The cutoff level of serum PSA beyond which investigations are warranted in Asians is controversial at present, and further multicentric trials involving a larger number of patients must be carried out to arrive at a consensus, since blindly following the current Western literature results in unnecessary interventions in this patient population. Methods for improved detection of clinically significant prostate cancer are needed.
- Sensabaugh, G. F. (1978). "Isolation and characterization of a semen-specific protein from human seminal plasma: a potential new marker for semen identification." J Forensic Sci 23(1): 106-115. PubMed
- Wang, M. C., L. D. Papsidero, et al. (1981). "Prostate antigen: a new potential marker for prostatic cancer." Prostate 2(1): 89-96. PubMed | CrossRef
- Pound, C. R., P. C. Walsh, et al. (1997). "Radical prostatectomy as treatment for prostate-specific antigen-detected stage T1c prostate cancer." World J Urol 15(6): 373-377. PubMed | CrossRef
- Pound, C. R., A. W. Partin, et al. (1999). "Natural history of progression after PSA elevation following radical prostatectomy." JAMA 281(17): 1591-1597. PubMed | CrossRef
- Gretzer, M. B., J. I. Epstein, et al. (2002). "Substratification of stage T1C prostate cancer based on the probability of biochemical recurrence." Urology 60(6): 1034-1039. PubMed | CrossRef
- Christensson, A., C. B. Laurell, et al. (1990). "Enzymatic activity of prostate-specific antigen and its reactions with extracellular serine proteinase inhibitors." Eur J Biochem 194(3): 755-763. PubMed | CrossRef
- Christensson, A., T. Bjork, et al. (1993). "Serum prostate specific antigen complexed to alpha 1-antichymotrypsin as an indicator of prostate cancer." J Urol 150(1): 100-105. PubMed
- Catalona, W. J., M. A. Hudson, et al. (1994). "Selection of optimal prostate specific antigen cutoffs for early detection of prostate cancer: receiver operating characteristic curves." J Urol 152(6 Pt 1): 2037-2042. PubMed
- Quinn, M. and P. Babb (2002). "Patterns and trends in prostate cancer incidence, survival, prevalence and mortality. Part I: international comparisons." BJU Int 90(2): 162-173. PubMed | CrossRef
- Muir, C. S., J. Nectoux, et al. (1991). "The epidemiology of prostatic cancer. Geographical distribution and time-trends." Acta Oncol 30(2): 133-140. PubMed | CrossRef
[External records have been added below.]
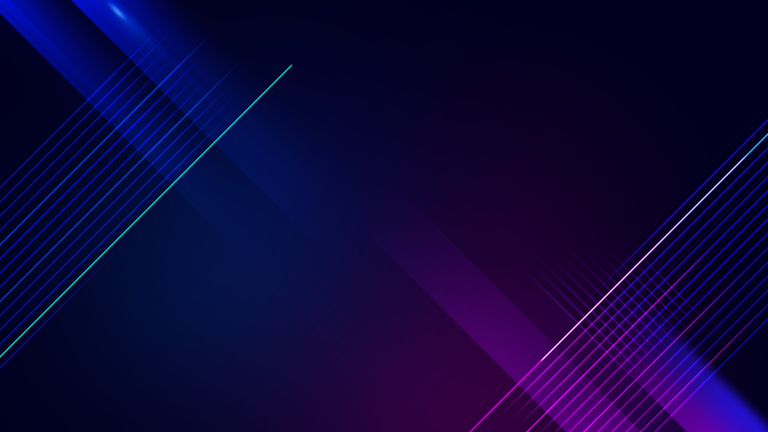
A Shadertoy shader for this background:

```glsl
// Crossing diagonal light beams and thin neon stripes over a dark blue and purple glow.

const vec3 NIGHT = vec3(0.004, 0.0, 0.115);
const vec3 BLUE = vec3(0.0, 0.07, 0.88);
const vec3 INDIGO = vec3(0.08, 0.03, 0.80);
const vec3 MAGENTA = vec3(0.72, 0.02, 0.72);
const vec3 TEAL = vec3(0.05, 0.84, 0.76);
const float STRIPE_GAP = 0.0329;

float hash(float n) {
    return fract(sin(n * 127.1) * 437.58);
}

// One-dimensional gradient noise, roughly -0.5 to 0.5
float gradientNoise(float x) {
    float cell = floor(x);
    float f = x - cell;
    float left = (hash(cell) * 2.0 - 1.0) * f;
    float right = (hash(cell + 1.0) * 2.0 - 1.0) * (f - 1.0);
    return mix(left, right, f * f * (3.0 - 2.0 * f));
}

float glow(vec2 p, vec2 center, vec2 radius) {
    vec2 q = (p - center) / radius;
    return exp(-dot(q, q));
}

// Soft-edged interval from lo to hi
float band(float x, float lo, float hi, float softLo, float softHi) {
    return smoothstep(lo - softLo, lo + softLo, x) * (1.0 - smoothstep(hi - softHi, hi + softHi, x));
}

// Coverage of a thin line at signed distance d
float thinLine(float d, float halfWidth, float pixel) {
    return clamp((halfWidth + 0.5 * pixel - abs(d)) / pixel, 0.0, min(1.0, 2.0 * halfWidth / pixel));
}

// Index of the nearest stripe in a finite repeat
float stripeIndex(float x, float start, float gap, float count) {
    return clamp(floor((x - start) / gap + 0.5), 0.0, count - 1.0);
}

vec3 backdrop(vec2 p) {
    return NIGHT
        + vec3(0.0, 0.07, 0.14) * glow(p, vec2(0.50, 0.37), vec2(0.36, 0.34))
        + vec3(0.0, 0.01, 0.06) * glow(p, vec2(0.70, 0.62), vec2(0.32))
        + vec3(0.18, 0.0, 0.12) * glow(p, vec2(1.06, 0.0), vec2(0.42, 0.34))
        + vec3(0.08, 0.0, 0.05) * glow(p, vec2(1.18, 0.44), vec2(0.34));
}

// Blue beams falling from the upper left
vec3 upperBeams(float across, float along, float edge) {
    float streaks = 1.0 + 0.22 * gradientNoise(across * 45.0) + 0.22 * gradientNoise(across * 110.0);
    float first = band(across, 0.97, 1.08, edge, 0.09) * 0.68 * exp(-1.9 * (along + 1.0));
    float second = band(across, 1.165, 1.34, edge, 0.10) * 0.58 * exp(-2.6 * (along + 0.75));
    first *= 1.0 - smoothstep(-0.35, 0.2, along);
    second *= 1.0 - smoothstep(0.0, 0.5, along);
    float haze = 0.11 * band(across, 0.95, 1.38, 0.10, 0.12) * exp(-2.0 * (along + 1.0));
    vec3 color = mix(BLUE, vec3(0.0, 0.19, 0.82), smoothstep(-0.7, 0.0, along));
    return color * (first + second + haze) * streaks;
}

// Purple and violet beams leaving at the lower right
vec3 lowerBeams(float across, float along, float edge) {
    float purple = band(across, 1.31, 1.485, edge, edge) * mix(1.1, 0.75, smoothstep(1.31, 1.485, across));
    float dim = band(across, 1.485, 1.59, edge, edge);
    float violet = band(across, 1.59, 1.79, edge, 0.03);
    vec3 violetColor = mix(vec3(0.36, 0.0, 0.52), vec3(0.12, 0.06, 0.68), smoothstep(1.62, 1.77, across));
    vec3 color = vec3(0.13, 0.0, 0.20) * purple * smoothstep(0.25, 1.2, along);
    color += vec3(0.15, 0.0, 0.16) * purple * smoothstep(1.18, 1.48, along);
    color += vec3(0.07, 0.0, 0.11) * dim * smoothstep(0.7, 1.5, along);
    return color + violetColor * violet * smoothstep(1.08, 1.72, along);
}

// Rising stripes on the left, every fourth one brighter
vec3 leftStripes(float across, float along, float pixel) {
    float i = stripeIndex(along, -0.565, STRIPE_GAP, 12.0);
    float accent = (1.0 - step(0.5, mod(i, 4.0))) * step(0.5, i);
    float d = (along + 0.565 - i * STRIPE_GAP) * 0.7071;
    float end = mix(1.28 + 0.08 * hash(i + 3.0), 1.42, accent);
    float fade = 1.0 - smoothstep(end - 0.3, end + 0.02, across);
    vec3 color = mix(vec3(0.02, 0.05, 0.62), vec3(0.01, 0.25, 0.75), accent);
    float lowest = thinLine((along + 0.148) * 0.7071, 0.0014, pixel) * (1.0 - smoothstep(0.2, 0.8, across));
    return color * thinLine(d, 0.0014, pixel) * fade + INDIGO * 0.7 * lowest;
}

// Rising stripes on the right, turning from magenta to indigo
vec3 rightStripes(float across, float along, float pixel) {
    float i = stripeIndex(along, 1.055, STRIPE_GAP, 15.0);
    float accent = 1.0 - step(0.5, mod(i + 3.0, 4.0));
    float d = (along - 1.055 - i * STRIPE_GAP) * 0.7071;
    float turn = smoothstep(1.55, 1.85, across - 0.28 * accent);
    float fade = smoothstep(1.18, 1.42, across + 0.2 * accent);
    fade *= mix(smoothstep(1.6, 2.1, across), 1.0, step(0.5, i)) * (1.0 - 0.025 * i);
    vec3 color = mix(MAGENTA * (0.75 + 0.25 * accent), INDIGO, turn);
    return color * thinLine(d, 0.0015, pixel) * fade;
}

// Short falling stripes woven through the right group
vec3 wovenStripes(float across, float along, float pixel) {
    float i = stripeIndex(across, 1.59, 0.03, 11.0);
    float d = (across - 1.59 - i * 0.03) * 0.7071;
    float fade = band(along, 0.92 + 0.02 * i, 1.30, 0.18, 0.10);
    return vec3(0.24, 0.0, 0.42) * thinLine(d, 0.0012, pixel) * fade;
}

void mainImage(out vec4 fragColor, in vec2 fragCoord) {
    vec2 p = fragCoord / iResolution.y;
    float pixel = 1.0 / iResolution.y;
    float across = p.x + p.y;
    float along = p.x - p.y;
    vec3 color = backdrop(p) + upperBeams(across, along, pixel) + lowerBeams(across, along, pixel);
    color += leftStripes(across, along, pixel) + rightStripes(across, along, pixel);
    color += wovenStripes(across, along, pixel);

    // Small elongated sparkle
    color += vec3(0.20, 0.42, 0.25) * glow(vec2(across, along), vec2(1.245, -0.70), vec2(0.008, 0.03));
    color += vec3(0.0, 0.10, 0.15) * glow(vec2(across, along), vec2(1.245, -0.66), vec2(0.025, 0.10));

    // Bright leading lines of both stripe groups
    float tealLine = thinLine((along + 0.174) * 0.7071, 0.0016, pixel) * (1.0 - smoothstep(1.52, 1.53, across));
    color = mix(color, TEAL, tealLine);
    float leadLine = thinLine((along - 1.088) * 0.7071, 0.0015, pixel);
    vec3 leadColor = mix(MAGENTA, vec3(0.92, 0.88, 0.95), smoothstep(1.41, 1.43, across));
    leadColor = mix(leadColor, TEAL, smoothstep(2.34, 2.38, across));
    color = mix(color, leadColor, leadLine);
    fragColor = vec4(clamp(color, 0.0, 1.0), 1.0);
}
```
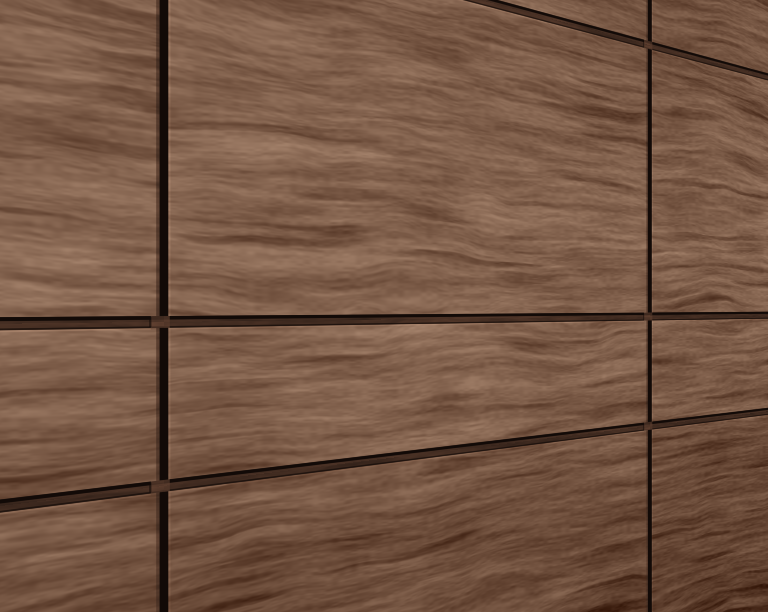
Give the GLSL for this texture, as a Shadertoy shader.

```glsl
float hash(vec2 p) {
    vec3 q = fract(p.xyx * 0.1031);
    q += dot(q, q.yzx + 33.33);
    return fract((q.x + q.y) * q.z);
}

float noise(vec2 p) {
    vec2 i = floor(p), f = fract(p);
    f = f * f * (3.0 - 2.0 * f);
    return mix(mix(hash(i), hash(i + vec2(1, 0)), f.x),
               mix(hash(i + vec2(0, 1)), hash(i + vec2(1, 1)), f.x), f.y);
}

// Smooth-edged interval from a to b
float band(float x, float a, float b, float aa) {
    return smoothstep(a - aa, a + aa, x) - smoothstep(b - aa, b + aa, x);
}

// Long wavy streaks, thin dark veins and fine fibres, centred near zero
float woodGrain(vec2 g) {
    g.y += 0.13 * noise(g * vec2(1.1, 1.6)) + 0.035 * noise(g * vec2(4.0, 7.0));
    float broad = noise(g * vec2(0.7, 8.0)) - 0.5;
    float streak = noise(g * vec2(1.6, 23.0) + 17.0) - 0.5;
    float fine = noise(g * vec2(4.5, 48.0) + 41.0) - 0.5;
    float fibre = noise(g * vec2(22.0, 80.0) + 73.0) - 0.5;
    float vein = smoothstep(0.62, 0.9, noise(g * vec2(1.3, 19.0) + 97.0));
    return 0.28 * broad + 0.42 * streak + 0.34 * fine + 0.22 * fibre - 0.34 * vein;
}

void mainImage(out vec4 fragColor, in vec2 fragCoord) {
    vec2 uv = fragCoord / iResolution.xy;
    float x = uv.x, down = 1.0 - uv.y;

    // Wall coordinates: perspective converges far to the right
    float h = (down - 0.529 + 0.014 * x) / (0.298 - 0.141 * x);
    float w = (x / (1.0 - x / 2.11) - 0.2375) / 1.175;
    float aaH = 0.6 * fwidth(h), aaW = 0.6 * fwidth(w);

    // Alternating narrow and tall rows, equal columns
    float period = 3.48;
    float m = mod(h + 1.24, period) - 1.24;
    float dh = m < 0.5 ? m : m - 1.0;
    float dw = w - floor(w + 0.5);
    vec2 panel = vec2(floor(w), 2.0 * floor(h / period) + step(1.0, mod(h, period)));

    // Veneer, with its own grain and tint in each panel
    vec2 shift = vec2(hash(panel + 11.0), hash(panel + 29.0)) * 40.0;
    float grain = woodGrain(vec2(4.0 * w, h) + shift);
    float light = 0.8 - 0.42 * smoothstep(0.55, 1.05, down)
                - 0.28 * smoothstep(0.45, 1.1, x) * smoothstep(-0.2, 0.9, abs(down - 0.4) * 2.0)
                - 0.1 * smoothstep(0.3, 0.0, down);
    light += 0.1 * (hash(panel + 53.0) - 0.5);
    vec3 darkWood = vec3(0.33, 0.21, 0.145);
    vec3 lightWood = vec3(0.58, 0.45, 0.365);
    vec3 color = mix(darkWood, lightWood, light + grain);

    vec3 gap = vec3(0.07, 0.04, 0.028);
    vec3 rail = vec3(0.27, 0.18, 0.135) * (1.0 + 0.5 * grain);
    vec3 edge = color * 1.14 + 0.025;

    // Vertical joints: side face, black gap, lit edge
    color = mix(color, rail * 1.15, 0.8 * band(dw, -0.0105, -0.005, aaW));
    color = mix(color, edge, 0.7 * band(dw, 0.006, 0.009, aaW));
    color = mix(color, gap, band(dw, -0.006, 0.006, aaW));

    // Horizontal grooves: lit lip, recessed rail, shadow above and below
    float crossing = band(dw, -0.018, 0.008, aaW);
    color = mix(color, edge, 0.65 * band(dh, 0.034, 0.047, aaH) * (1.0 - crossing));
    color = mix(color, rail * (1.0 + 0.25 * crossing), band(dh, -0.036, 0.036, aaH));
    float shadow = band(dh, -0.036, -0.014, aaH) + 0.7 * band(dh, 0.026, 0.036, aaH);
    color = mix(color, gap, clamp(shadow, 0.0, 1.0) * (1.0 - 0.75 * crossing));
    color = mix(color, gap, 0.6 * band(dw, -0.02, -0.017, aaW) * band(dh, -0.03, 0.03, aaH));

    fragColor = vec4(clamp(color, 0.0, 1.0), 1.0);
}
```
- Landis, S. H., T. Murray, et al. (1999). "Cancer statistics, 1999." CA Cancer J Clin 49(1): 8-31, 31. PubMed
- Bostwick, D. G., H. B. Burke, et al. (2004). "Human prostate cancer risk factors." Cancer 101(10 Suppl): 2371-2490. PubMed | CrossRef
- Cooner, W. H., B. R. Mosley, et al. (1988). "Clinical application of transrectal ultrasonography and prostate specific antigen in the search for prostate cancer." J Urol 139(4): 758-761. PubMed